=== Task instructions ===
Search the records for the string "rippleAxes", and show each line where it appears.

(Dataset records Opens)

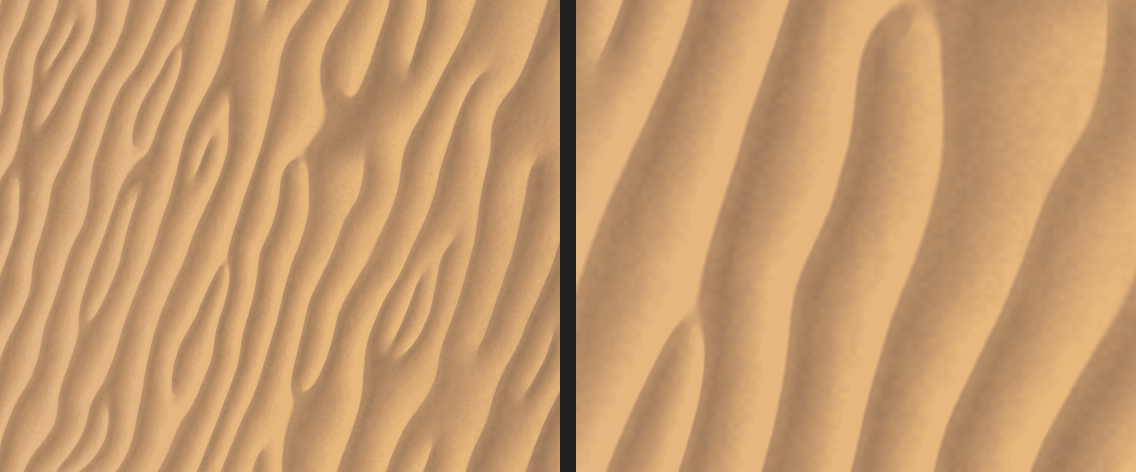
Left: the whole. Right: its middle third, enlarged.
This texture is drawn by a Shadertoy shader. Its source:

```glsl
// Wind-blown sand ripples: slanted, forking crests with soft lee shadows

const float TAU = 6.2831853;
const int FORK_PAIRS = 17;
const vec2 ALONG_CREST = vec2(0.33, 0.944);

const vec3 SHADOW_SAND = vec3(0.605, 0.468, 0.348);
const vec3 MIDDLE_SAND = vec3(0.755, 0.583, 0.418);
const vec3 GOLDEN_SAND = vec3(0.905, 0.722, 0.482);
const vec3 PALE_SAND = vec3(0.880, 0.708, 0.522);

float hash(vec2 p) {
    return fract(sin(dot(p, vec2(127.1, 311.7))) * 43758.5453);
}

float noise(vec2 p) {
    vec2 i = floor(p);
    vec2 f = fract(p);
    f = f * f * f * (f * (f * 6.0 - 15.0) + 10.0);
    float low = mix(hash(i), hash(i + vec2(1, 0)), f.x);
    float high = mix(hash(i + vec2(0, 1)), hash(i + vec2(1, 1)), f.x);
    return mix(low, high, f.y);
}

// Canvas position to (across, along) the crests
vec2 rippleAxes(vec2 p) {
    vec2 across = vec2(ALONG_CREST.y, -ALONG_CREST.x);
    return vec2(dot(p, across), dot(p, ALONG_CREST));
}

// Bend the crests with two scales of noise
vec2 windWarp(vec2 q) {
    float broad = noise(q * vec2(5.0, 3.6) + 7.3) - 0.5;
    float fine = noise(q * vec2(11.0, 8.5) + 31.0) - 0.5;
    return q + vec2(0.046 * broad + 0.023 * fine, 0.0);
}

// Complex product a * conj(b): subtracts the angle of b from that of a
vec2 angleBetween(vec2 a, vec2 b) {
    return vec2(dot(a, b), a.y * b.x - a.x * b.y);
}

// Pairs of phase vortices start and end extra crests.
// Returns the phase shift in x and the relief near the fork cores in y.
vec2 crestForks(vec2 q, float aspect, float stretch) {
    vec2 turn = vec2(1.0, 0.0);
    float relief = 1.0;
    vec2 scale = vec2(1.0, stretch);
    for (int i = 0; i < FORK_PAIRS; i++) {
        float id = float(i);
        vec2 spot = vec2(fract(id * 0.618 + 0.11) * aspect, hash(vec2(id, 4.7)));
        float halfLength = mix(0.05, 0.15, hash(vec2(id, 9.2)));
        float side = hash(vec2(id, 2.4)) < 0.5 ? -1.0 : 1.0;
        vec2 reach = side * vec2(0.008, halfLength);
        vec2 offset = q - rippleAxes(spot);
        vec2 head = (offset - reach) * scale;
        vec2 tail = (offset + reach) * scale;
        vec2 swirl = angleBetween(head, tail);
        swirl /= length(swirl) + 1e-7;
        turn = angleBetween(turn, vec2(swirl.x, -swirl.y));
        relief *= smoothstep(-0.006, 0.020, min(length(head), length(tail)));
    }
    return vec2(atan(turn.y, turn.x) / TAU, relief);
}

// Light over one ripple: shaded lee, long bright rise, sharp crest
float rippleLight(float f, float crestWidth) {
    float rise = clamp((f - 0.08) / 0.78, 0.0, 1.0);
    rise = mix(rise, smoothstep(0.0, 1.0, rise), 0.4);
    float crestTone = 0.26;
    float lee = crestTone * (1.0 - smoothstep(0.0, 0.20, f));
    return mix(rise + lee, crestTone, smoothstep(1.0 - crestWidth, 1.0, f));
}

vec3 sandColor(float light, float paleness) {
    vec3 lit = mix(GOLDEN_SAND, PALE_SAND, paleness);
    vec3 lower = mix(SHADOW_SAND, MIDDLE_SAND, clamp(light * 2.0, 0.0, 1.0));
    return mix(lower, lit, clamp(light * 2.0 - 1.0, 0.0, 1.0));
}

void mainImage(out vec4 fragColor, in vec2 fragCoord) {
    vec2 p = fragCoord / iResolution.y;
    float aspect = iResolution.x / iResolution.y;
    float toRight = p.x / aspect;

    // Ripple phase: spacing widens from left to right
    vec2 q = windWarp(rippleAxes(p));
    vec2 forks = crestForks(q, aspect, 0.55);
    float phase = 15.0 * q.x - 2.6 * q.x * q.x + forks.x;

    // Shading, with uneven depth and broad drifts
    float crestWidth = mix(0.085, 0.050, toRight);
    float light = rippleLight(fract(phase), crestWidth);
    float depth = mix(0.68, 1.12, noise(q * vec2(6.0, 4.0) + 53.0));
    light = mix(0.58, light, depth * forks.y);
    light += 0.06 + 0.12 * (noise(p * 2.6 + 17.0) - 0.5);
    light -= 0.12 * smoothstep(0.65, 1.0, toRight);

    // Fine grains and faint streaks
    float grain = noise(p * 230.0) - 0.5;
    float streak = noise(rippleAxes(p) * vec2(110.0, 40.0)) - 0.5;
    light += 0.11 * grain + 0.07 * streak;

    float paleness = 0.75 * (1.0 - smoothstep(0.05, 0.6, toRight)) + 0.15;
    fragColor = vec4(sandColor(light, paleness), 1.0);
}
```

(Dataset records Closes)

=== Written response ===
vec2 rippleAxes(vec2 p) {
        vec2 offset = q - rippleAxes(spot);
    vec2 q = windWarp(rippleAxes(p));
    float streak = noise(rippleAxes(p) * vec2(110.0, 40.0)) - 0.5;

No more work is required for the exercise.